*** Opening of Source data ***
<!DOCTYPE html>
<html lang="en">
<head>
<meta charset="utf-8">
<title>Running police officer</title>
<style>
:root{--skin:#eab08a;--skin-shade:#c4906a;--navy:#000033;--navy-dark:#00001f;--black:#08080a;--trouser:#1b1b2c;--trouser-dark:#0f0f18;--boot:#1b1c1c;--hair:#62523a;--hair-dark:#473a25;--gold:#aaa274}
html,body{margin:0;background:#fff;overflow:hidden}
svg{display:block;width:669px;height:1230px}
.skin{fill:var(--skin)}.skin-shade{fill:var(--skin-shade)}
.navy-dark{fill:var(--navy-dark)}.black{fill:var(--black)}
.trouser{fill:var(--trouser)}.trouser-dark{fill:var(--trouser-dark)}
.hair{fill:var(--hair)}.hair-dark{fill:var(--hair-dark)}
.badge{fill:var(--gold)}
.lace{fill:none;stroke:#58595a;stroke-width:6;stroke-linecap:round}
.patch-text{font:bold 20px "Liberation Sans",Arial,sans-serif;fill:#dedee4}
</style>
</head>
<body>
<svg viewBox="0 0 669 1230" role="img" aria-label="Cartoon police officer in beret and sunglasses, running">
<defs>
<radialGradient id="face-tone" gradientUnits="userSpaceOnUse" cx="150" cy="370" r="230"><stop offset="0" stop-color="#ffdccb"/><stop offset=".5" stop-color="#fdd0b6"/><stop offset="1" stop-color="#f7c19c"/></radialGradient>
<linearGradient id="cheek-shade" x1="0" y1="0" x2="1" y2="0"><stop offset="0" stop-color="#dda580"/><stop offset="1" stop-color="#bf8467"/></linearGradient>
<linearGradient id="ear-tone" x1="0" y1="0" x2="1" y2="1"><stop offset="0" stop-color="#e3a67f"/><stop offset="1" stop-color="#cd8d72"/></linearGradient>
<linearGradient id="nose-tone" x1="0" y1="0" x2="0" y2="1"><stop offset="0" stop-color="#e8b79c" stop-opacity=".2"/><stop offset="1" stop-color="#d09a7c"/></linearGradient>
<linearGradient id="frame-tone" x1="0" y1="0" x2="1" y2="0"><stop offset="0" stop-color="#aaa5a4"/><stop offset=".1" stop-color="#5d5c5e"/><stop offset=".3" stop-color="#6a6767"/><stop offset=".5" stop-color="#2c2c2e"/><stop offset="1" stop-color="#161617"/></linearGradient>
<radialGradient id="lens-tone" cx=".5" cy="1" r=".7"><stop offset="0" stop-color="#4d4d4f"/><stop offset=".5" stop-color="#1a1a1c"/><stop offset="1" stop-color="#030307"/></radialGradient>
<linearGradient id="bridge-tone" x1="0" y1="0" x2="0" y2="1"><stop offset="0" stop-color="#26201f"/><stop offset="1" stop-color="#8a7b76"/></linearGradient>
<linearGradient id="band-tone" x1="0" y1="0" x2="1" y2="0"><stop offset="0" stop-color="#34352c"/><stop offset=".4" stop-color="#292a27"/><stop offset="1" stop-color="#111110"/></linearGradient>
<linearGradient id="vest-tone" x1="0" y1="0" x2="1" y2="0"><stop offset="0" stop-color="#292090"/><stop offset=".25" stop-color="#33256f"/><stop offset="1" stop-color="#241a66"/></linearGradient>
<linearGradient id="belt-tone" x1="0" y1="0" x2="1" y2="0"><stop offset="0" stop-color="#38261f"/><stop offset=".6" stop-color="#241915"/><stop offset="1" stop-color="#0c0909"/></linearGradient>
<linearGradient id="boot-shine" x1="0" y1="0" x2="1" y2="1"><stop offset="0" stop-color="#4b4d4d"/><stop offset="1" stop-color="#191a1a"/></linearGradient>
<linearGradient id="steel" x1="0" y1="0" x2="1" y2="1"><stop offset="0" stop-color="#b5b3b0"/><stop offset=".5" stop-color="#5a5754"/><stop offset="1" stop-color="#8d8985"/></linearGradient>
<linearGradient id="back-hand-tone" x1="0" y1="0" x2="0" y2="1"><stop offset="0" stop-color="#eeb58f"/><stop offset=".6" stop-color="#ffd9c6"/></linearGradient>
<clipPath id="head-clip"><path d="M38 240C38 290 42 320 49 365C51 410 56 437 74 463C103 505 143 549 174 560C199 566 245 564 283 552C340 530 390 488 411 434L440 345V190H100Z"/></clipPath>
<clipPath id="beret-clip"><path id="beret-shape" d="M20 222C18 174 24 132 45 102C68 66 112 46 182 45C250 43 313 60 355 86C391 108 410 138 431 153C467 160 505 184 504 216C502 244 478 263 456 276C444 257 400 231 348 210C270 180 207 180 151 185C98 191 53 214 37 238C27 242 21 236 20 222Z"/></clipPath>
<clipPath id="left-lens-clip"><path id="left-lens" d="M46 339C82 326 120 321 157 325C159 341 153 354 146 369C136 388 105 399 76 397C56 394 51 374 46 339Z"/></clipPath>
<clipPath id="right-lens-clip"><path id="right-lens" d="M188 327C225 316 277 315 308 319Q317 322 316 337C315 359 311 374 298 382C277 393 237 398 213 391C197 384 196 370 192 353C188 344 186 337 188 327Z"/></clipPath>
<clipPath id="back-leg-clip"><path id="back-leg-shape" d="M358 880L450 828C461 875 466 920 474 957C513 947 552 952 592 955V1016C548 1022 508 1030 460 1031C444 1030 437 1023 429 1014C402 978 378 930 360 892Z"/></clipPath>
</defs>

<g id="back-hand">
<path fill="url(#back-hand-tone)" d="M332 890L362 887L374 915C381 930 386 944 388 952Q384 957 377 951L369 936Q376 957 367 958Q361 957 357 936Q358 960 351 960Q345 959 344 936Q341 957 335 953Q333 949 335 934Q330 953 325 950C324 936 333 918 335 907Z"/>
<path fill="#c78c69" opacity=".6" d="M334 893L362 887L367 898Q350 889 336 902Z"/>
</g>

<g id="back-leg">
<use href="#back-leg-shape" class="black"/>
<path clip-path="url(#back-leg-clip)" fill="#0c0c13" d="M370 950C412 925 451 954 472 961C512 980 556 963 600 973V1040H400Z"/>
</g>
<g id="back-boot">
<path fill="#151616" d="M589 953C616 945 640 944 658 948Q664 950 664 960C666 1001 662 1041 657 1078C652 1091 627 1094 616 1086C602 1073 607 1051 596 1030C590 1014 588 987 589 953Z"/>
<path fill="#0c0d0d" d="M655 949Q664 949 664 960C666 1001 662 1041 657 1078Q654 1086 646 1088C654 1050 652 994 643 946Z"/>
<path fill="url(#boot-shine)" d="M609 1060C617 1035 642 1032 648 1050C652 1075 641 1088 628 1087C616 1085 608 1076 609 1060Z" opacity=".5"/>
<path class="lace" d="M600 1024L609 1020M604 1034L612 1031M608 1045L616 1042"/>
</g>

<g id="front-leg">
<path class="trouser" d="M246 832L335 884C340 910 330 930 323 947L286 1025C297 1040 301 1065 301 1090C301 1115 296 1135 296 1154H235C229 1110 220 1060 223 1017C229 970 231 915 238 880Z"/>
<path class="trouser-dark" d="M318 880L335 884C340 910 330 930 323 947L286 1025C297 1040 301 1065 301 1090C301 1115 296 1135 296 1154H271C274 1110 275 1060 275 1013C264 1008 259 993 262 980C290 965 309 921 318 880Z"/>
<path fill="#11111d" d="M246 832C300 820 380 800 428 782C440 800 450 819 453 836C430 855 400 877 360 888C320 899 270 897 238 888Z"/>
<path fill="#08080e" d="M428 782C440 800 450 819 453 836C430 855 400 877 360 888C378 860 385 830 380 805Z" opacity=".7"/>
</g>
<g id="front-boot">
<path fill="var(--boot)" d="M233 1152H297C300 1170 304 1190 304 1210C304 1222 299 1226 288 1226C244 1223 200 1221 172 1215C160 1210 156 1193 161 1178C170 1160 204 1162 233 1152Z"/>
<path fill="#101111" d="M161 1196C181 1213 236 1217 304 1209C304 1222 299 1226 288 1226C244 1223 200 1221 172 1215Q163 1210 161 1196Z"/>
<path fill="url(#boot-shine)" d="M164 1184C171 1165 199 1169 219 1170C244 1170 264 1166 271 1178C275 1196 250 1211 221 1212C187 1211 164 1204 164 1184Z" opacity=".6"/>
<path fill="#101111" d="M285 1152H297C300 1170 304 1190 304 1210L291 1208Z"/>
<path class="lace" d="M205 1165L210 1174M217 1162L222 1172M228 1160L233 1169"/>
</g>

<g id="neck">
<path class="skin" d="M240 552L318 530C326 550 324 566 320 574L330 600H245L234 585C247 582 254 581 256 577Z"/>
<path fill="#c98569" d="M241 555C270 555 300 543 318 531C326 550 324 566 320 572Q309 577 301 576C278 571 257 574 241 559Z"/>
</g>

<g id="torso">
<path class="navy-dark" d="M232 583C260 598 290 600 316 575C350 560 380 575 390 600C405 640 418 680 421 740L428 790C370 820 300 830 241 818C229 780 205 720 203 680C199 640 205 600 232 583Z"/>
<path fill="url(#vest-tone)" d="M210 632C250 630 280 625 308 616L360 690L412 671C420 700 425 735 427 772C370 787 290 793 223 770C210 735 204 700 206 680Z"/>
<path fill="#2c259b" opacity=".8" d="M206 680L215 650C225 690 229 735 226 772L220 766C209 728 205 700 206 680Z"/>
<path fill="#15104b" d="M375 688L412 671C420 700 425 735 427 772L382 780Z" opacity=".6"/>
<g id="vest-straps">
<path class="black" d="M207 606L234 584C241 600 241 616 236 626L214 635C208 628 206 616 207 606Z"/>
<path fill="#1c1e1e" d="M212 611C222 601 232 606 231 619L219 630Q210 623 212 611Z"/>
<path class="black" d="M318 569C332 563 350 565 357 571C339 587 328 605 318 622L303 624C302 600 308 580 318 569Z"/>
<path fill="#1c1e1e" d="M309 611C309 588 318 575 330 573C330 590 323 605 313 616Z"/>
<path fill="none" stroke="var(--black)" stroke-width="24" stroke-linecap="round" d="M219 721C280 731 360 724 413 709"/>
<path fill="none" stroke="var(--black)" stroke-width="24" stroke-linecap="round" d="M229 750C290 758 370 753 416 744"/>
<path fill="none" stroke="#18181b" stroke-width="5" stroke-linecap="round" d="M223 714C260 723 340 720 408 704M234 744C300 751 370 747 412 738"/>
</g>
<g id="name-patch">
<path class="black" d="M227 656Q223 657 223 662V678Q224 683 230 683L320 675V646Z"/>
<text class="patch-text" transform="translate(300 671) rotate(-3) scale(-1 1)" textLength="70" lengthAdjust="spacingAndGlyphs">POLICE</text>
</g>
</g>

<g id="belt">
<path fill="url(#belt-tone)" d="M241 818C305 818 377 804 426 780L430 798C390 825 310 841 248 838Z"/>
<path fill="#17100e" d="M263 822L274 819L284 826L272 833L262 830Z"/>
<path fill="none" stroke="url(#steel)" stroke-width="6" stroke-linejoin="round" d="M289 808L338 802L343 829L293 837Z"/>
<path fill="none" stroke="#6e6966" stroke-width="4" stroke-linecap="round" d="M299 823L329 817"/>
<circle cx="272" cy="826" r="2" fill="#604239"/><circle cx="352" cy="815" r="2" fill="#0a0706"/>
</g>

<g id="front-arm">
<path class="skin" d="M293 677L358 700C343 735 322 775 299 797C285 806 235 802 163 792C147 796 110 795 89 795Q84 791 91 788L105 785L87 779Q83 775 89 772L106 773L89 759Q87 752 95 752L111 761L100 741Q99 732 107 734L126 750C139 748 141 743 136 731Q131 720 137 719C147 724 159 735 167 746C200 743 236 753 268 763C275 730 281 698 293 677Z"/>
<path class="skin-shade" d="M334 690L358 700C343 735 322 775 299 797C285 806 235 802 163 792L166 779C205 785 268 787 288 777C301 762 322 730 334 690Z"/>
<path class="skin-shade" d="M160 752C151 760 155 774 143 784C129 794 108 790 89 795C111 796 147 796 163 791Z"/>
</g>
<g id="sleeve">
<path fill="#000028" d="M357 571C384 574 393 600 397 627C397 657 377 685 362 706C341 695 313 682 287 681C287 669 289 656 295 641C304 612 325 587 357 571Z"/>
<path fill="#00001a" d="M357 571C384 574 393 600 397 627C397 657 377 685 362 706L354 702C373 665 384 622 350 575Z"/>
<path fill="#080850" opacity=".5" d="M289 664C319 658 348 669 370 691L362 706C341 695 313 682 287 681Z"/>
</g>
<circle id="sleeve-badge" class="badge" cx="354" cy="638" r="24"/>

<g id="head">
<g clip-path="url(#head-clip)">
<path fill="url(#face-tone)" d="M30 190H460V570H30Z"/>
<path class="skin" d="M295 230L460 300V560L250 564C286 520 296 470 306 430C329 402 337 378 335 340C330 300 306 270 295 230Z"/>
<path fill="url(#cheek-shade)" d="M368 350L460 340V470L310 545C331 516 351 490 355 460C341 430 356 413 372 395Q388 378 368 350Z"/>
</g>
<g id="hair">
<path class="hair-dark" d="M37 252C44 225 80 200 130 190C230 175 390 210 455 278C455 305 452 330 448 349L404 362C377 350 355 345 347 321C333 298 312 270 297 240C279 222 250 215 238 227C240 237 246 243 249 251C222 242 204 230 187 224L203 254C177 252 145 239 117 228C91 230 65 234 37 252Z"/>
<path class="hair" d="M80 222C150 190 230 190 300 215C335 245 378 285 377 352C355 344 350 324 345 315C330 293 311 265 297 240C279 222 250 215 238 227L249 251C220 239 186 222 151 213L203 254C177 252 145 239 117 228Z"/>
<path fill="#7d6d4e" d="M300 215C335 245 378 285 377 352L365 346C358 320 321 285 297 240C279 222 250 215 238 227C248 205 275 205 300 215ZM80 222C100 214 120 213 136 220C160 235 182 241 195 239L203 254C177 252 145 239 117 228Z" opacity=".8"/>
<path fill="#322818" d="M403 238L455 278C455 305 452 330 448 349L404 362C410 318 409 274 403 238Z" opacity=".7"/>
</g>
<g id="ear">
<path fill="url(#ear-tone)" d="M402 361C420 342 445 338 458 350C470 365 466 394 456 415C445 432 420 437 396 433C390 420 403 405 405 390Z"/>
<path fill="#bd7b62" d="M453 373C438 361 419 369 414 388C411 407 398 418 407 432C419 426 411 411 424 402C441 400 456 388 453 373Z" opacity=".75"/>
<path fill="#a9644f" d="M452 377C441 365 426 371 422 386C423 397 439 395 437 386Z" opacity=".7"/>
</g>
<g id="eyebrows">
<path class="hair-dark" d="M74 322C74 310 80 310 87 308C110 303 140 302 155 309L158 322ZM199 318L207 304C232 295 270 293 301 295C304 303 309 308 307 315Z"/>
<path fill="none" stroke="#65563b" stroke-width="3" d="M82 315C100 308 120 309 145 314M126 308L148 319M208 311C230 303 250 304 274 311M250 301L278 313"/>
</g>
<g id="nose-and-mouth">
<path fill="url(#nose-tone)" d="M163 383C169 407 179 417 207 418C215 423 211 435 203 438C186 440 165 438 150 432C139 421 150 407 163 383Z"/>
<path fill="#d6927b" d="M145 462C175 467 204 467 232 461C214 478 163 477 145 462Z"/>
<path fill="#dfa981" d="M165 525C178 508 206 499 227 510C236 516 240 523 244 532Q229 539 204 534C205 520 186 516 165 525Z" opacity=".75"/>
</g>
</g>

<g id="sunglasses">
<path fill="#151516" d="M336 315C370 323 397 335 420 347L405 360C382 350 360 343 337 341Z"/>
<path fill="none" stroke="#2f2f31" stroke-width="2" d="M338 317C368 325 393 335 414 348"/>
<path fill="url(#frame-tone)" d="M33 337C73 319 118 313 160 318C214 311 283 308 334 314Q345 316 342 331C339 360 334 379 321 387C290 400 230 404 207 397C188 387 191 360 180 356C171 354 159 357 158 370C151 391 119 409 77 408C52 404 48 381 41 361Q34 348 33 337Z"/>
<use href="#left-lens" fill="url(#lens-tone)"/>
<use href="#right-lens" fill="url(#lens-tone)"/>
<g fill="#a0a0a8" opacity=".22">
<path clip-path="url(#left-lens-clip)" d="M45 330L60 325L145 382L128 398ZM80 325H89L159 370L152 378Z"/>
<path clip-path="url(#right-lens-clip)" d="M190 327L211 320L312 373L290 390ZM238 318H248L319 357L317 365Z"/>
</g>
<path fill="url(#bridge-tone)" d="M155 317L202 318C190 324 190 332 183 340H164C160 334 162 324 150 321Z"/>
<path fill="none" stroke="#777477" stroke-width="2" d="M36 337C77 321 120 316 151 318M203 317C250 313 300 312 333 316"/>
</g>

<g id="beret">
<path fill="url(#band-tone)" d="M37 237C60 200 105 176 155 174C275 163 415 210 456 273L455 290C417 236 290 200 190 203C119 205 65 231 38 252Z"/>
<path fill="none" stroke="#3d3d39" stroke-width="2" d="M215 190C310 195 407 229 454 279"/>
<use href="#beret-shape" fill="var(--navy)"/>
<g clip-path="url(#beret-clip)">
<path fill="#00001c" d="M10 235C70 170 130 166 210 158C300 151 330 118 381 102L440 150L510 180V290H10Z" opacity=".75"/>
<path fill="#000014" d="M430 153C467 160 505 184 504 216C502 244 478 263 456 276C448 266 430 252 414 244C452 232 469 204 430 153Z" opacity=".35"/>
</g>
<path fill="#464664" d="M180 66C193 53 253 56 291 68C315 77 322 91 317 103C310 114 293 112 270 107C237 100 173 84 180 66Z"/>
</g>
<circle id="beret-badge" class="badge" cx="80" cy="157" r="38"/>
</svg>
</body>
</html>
*** Close of Source data ***
▸ Directions for this task: Search the data above for the string "head" and report each line that holds it.

▸ Output of the task:
<head>
</head>
<clipPath id="head-clip"><path d="M38 240C38 290 42 320 49 365C51 410 56 437 74 463C103 505 143 549 174 560C199 566 245 564 283 552C340 530 390 488 411 434L440 345V190H100Z"/></clipPath>
<g id="head">
<g clip-path="url(#head-clip)">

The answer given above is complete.